**Record excerpts**

- Opening Delimiter -

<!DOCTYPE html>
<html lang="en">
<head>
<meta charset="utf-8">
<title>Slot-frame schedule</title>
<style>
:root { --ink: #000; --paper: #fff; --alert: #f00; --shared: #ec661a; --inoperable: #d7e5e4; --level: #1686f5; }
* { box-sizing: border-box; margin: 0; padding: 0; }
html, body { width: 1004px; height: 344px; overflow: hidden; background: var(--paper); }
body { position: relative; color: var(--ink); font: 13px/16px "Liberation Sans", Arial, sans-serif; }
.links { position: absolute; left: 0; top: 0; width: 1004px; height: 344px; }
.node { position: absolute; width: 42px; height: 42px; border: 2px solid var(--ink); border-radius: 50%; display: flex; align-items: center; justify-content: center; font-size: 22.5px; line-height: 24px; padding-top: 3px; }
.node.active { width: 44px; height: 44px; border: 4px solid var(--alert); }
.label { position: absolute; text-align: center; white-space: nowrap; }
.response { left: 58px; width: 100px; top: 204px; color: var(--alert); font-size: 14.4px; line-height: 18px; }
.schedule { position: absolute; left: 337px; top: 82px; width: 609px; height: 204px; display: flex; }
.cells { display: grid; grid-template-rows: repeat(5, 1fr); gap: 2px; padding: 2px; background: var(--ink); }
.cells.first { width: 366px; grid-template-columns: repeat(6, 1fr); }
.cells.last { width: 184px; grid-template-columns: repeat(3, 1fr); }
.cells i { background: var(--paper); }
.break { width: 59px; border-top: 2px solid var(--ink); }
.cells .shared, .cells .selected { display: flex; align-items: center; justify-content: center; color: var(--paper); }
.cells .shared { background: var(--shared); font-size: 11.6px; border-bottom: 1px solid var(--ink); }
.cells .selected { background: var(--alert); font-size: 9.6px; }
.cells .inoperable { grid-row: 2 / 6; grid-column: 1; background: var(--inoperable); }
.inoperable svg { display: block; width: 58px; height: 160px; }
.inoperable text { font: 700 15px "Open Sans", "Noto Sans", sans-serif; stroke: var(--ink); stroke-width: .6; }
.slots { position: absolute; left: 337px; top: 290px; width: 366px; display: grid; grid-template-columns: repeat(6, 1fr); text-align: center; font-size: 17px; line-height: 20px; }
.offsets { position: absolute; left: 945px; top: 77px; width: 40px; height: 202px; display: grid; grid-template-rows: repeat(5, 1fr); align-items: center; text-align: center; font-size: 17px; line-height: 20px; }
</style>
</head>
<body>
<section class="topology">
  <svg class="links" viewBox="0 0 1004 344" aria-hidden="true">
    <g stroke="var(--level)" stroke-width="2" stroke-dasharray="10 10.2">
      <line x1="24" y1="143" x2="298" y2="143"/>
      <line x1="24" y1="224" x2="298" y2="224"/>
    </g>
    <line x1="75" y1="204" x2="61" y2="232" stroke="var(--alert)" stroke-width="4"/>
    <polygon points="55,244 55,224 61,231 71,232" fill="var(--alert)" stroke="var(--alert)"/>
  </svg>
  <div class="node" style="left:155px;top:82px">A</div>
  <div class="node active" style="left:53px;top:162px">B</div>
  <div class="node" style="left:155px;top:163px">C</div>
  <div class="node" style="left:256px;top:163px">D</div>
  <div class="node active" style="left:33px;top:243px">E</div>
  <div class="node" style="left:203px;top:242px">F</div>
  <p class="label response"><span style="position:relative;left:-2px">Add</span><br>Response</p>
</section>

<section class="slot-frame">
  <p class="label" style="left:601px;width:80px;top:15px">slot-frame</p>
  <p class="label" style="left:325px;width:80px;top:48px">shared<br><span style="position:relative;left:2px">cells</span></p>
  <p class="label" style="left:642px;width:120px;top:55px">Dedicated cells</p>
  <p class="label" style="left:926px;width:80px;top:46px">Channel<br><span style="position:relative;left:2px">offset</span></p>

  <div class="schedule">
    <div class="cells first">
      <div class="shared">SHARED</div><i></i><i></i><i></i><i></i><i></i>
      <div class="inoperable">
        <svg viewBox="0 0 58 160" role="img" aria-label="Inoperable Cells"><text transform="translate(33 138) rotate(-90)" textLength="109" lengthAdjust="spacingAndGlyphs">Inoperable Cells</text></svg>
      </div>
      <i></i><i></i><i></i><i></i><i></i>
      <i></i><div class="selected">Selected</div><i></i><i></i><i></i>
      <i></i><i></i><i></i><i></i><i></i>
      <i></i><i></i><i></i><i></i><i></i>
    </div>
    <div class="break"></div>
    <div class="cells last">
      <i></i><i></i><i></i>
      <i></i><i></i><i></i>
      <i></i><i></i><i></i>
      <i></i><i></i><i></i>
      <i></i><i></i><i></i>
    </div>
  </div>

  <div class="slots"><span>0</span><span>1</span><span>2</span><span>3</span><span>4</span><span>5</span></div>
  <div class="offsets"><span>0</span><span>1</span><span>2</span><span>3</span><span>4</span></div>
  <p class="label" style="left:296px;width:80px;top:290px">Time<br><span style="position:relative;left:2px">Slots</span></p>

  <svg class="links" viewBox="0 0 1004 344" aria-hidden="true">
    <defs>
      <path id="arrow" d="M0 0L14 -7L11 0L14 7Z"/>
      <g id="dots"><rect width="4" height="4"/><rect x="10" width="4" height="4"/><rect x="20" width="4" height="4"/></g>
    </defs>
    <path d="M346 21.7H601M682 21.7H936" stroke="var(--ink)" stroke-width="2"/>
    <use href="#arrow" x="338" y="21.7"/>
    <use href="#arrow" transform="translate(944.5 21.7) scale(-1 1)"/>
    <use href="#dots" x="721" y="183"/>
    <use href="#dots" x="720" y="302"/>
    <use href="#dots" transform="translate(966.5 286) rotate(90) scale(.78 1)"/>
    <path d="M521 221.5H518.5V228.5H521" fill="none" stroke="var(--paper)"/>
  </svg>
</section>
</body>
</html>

- Closing Delimiter -

**Exercise objective**
The entire listing needs to be output again, exactly, please.

**Exercise solution**
<!DOCTYPE html>
<html lang="en">
<head>
<meta charset="utf-8">
<title>Slot-frame schedule</title>
<style>
:root { --ink: #000; --paper: #fff; --alert: #f00; --shared: #ec661a; --inoperable: #d7e5e4; --level: #1686f5; }
* { box-sizing: border-box; margin: 0; padding: 0; }
html, body { width: 1004px; height: 344px; overflow: hidden; background: var(--paper); }
body { position: relative; color: var(--ink); font: 13px/16px "Liberation Sans", Arial, sans-serif; }
.links { position: absolute; left: 0; top: 0; width: 1004px; height: 344px; }
.node { position: absolute; width: 42px; height: 42px; border: 2px solid var(--ink); border-radius: 50%; display: flex; align-items: center; justify-content: center; font-size: 22.5px; line-height: 24px; padding-top: 3px; }
.node.active { width: 44px; height: 44px; border: 4px solid var(--alert); }
.label { position: absolute; text-align: center; white-space: nowrap; }
.response { left: 58px; width: 100px; top: 204px; color: var(--alert); font-size: 14.4px; line-height: 18px; }
.schedule { position: absolute; left: 337px; top: 82px; width: 609px; height: 204px; display: flex; }
.cells { display: grid; grid-template-rows: repeat(5, 1fr); gap: 2px; padding: 2px; background: var(--ink); }
.cells.first { width: 366px; grid-template-columns: repeat(6, 1fr); }
.cells.last { width: 184px; grid-template-columns: repeat(3, 1fr); }
.cells i { background: var(--paper); }
.break { width: 59px; border-top: 2px solid var(--ink); }
.cells .shared, .cells .selected { display: flex; align-items: center; justify-content: center; color: var(--paper); }
.cells .shared { background: var(--shared); font-size: 11.6px; border-bottom: 1px solid var(--ink); }
.cells .selected { background: var(--alert); font-size: 9.6px; }
.cells .inoperable { grid-row: 2 / 6; grid-column: 1; background: var(--inoperable); }
.inoperable svg { display: block; width: 58px; height: 160px; }
.inoperable text { font: 700 15px "Open Sans", "Noto Sans", sans-serif; stroke: var(--ink); stroke-width: .6; }
.slots { position: absolute; left: 337px; top: 290px; width: 366px; display: grid; grid-template-columns: repeat(6, 1fr); text-align: center; font-size: 17px; line-height: 20px; }
.offsets { position: absolute; left: 945px; top: 77px; width: 40px; height: 202px; display: grid; grid-template-rows: repeat(5, 1fr); align-items: center; text-align: center; font-size: 17px; line-height: 20px; }
</style>
</head>
<body>
<section class="topology">
  <svg class="links" viewBox="0 0 1004 344" aria-hidden="true">
    <g stroke="var(--level)" stroke-width="2" stroke-dasharray="10 10.2">
      <line x1="24" y1="143" x2="298" y2="143"/>
      <line x1="24" y1="224" x2="298" y2="224"/>
    </g>
    <line x1="75" y1="204" x2="61" y2="232" stroke="var(--alert)" stroke-width="4"/>
    <polygon points="55,244 55,224 61,231 71,232" fill="var(--alert)" stroke="var(--alert)"/>
  </svg>
  <div class="node" style="left:155px;top:82px">A</div>
  <div class="node active" style="left:53px;top:162px">B</div>
  <div class="node" style="left:155px;top:163px">C</div>
  <div class="node" style="left:256px;top:163px">D</div>
  <div class="node active" style="left:33px;top:243px">E</div>
  <div class="node" style="left:203px;top:242px">F</div>
  <p class="label response"><span style="position:relative;left:-2px">Add</span><br>Response</p>
</section>

<section class="slot-frame">
  <p class="label" style="left:601px;width:80px;top:15px">slot-frame</p>
  <p class="label" style="left:325px;width:80px;top:48px">shared<br><span style="position:relative;left:2px">cells</span></p>
  <p class="label" style="left:642px;width:120px;top:55px">Dedicated cells</p>
  <p class="label" style="left:926px;width:80px;top:46px">Channel<br><span style="position:relative;left:2px">offset</span></p>

  <div class="schedule">
    <div class="cells first">
      <div class="shared">SHARED</div><i></i><i></i><i></i><i></i><i></i>
      <div class="inoperable">
        <svg viewBox="0 0 58 160" role="img" aria-label="Inoperable Cells"><text transform="translate(33 138) rotate(-90)" textLength="109" lengthAdjust="spacingAndGlyphs">Inoperable Cells</text></svg>
      </div>
      <i></i><i></i><i></i><i></i><i></i>
      <i></i><div class="selected">Selected</div><i></i><i></i><i></i>
      <i></i><i></i><i></i><i></i><i></i>
      <i></i><i></i><i></i><i></i><i></i>
    </div>
    <div class="break"></div>
    <div class="cells last">
      <i></i><i></i><i></i>
      <i></i><i></i><i></i>
      <i></i><i></i><i></i>
      <i></i><i></i><i></i>
      <i></i><i></i><i></i>
    </div>
  </div>

  <div class="slots"><span>0</span><span>1</span><span>2</span><span>3</span><span>4</span><span>5</span></div>
  <div class="offsets"><span>0</span><span>1</span><span>2</span><span>3</span><span>4</span></div>
  <p class="label" style="left:296px;width:80px;top:290px">Time<br><span style="position:relative;left:2px">Slots</span></p>

  <svg class="links" viewBox="0 0 1004 344" aria-hidden="true">
    <defs>
      <path id="arrow" d="M0 0L14 -7L11 0L14 7Z"/>
      <g id="dots"><rect width="4" height="4"/><rect x="10" width="4" height="4"/><rect x="20" width="4" height="4"/></g>
    </defs>
    <path d="M346 21.7H601M682 21.7H936" stroke="var(--ink)" stroke-width="2"/>
    <use href="#arrow" x="338" y="21.7"/>
    <use href="#arrow" transform="translate(944.5 21.7) scale(-1 1)"/>
    <use href="#dots" x="721" y="183"/>
    <use href="#dots" x="720" y="302"/>
    <use href="#dots" transform="translate(966.5 286) rotate(90) scale(.78 1)"/>
    <path d="M521 221.5H518.5V228.5H521" fill="none" stroke="var(--paper)"/>
  </svg>
</section>
</body>
</html>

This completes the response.